## Directions for this task
Your answer should repeat every line of the records below in which the word "path" appears.

Stored data entries
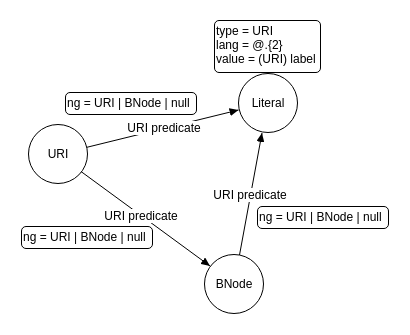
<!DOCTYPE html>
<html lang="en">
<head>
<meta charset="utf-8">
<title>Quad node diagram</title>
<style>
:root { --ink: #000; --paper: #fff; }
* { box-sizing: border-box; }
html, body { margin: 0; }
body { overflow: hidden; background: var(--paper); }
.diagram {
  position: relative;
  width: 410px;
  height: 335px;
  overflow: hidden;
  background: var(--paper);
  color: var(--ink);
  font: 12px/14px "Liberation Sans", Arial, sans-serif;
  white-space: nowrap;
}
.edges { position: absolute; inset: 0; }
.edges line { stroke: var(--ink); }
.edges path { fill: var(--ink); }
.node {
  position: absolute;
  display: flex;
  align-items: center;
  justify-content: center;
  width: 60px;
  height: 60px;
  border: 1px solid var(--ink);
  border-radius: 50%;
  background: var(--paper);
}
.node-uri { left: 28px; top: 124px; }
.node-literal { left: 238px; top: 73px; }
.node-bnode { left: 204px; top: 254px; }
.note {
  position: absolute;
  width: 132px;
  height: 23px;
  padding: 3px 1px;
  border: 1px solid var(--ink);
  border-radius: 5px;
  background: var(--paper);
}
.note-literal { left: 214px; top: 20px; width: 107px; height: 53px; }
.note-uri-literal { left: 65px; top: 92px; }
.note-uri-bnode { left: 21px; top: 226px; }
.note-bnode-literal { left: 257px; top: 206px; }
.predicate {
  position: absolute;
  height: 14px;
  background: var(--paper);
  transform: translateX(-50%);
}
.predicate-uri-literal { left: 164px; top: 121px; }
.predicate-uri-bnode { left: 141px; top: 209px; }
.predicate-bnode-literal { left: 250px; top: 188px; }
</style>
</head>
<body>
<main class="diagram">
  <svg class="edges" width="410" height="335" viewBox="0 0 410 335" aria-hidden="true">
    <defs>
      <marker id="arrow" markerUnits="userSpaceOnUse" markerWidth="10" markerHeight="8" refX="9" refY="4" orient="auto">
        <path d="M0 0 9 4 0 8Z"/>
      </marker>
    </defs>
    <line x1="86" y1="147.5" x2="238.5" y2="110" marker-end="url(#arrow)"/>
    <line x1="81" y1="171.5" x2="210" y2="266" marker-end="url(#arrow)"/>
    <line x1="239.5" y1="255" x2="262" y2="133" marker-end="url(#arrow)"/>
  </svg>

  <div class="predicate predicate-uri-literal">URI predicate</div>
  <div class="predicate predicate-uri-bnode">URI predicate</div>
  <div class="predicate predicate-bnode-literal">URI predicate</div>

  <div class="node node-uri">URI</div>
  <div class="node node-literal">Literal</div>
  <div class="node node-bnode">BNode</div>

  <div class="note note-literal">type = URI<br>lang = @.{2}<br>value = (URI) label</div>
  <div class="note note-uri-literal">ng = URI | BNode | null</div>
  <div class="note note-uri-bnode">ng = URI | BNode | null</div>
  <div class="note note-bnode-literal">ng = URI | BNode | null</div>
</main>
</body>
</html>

--

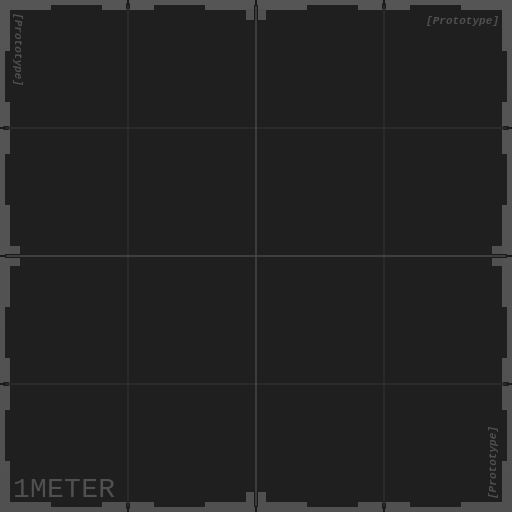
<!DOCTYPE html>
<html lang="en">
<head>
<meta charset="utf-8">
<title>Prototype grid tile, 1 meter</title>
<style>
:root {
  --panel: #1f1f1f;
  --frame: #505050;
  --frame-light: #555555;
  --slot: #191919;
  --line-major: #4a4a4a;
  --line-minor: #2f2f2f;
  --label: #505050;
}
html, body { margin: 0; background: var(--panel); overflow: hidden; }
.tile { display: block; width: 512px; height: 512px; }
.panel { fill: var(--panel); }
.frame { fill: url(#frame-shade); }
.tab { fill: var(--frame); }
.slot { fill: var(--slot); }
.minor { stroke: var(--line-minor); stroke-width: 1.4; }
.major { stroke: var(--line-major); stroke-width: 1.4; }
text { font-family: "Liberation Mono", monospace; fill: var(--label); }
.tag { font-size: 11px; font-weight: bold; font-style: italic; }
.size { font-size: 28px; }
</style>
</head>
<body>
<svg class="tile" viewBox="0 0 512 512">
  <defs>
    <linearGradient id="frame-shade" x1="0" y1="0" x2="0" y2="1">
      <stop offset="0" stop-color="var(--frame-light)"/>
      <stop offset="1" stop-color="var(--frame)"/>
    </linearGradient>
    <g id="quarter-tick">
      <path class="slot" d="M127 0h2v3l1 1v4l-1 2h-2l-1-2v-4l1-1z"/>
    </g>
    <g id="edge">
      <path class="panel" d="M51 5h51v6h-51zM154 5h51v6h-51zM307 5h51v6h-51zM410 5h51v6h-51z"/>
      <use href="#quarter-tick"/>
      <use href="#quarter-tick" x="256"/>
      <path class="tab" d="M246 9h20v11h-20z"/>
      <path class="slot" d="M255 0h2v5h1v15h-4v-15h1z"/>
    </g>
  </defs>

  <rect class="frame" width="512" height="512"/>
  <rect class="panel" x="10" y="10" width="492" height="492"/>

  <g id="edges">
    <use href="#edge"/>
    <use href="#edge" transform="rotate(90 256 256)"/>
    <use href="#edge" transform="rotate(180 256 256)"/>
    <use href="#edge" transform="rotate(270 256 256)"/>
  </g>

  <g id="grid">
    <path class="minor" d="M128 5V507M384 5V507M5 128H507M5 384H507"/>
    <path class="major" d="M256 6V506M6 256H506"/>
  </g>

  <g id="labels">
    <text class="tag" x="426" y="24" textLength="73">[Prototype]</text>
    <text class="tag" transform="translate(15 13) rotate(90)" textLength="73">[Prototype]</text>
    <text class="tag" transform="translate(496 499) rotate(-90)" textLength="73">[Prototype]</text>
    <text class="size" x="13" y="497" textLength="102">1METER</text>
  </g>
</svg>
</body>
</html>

## Response below
.edges path { fill: var(--ink); }
        <path d="M0 0 9 4 0 8Z"/>
      <path class="slot" d="M127 0h2v3l1 1v4l-1 2h-2l-1-2v-4l1-1z"/>
      <path class="panel" d="M51 5h51v6h-51zM154 5h51v6h-51zM307 5h51v6h-51zM410 5h51v6h-51z"/>
      <path class="tab" d="M246 9h20v11h-20z"/>
      <path class="slot" d="M255 0h2v5h1v15h-4v-15h1z"/>
    <path class="minor" d="M128 5V507M384 5V507M5 128H507M5 384H507"/>
    <path class="major" d="M256 6V506M6 256H506"/>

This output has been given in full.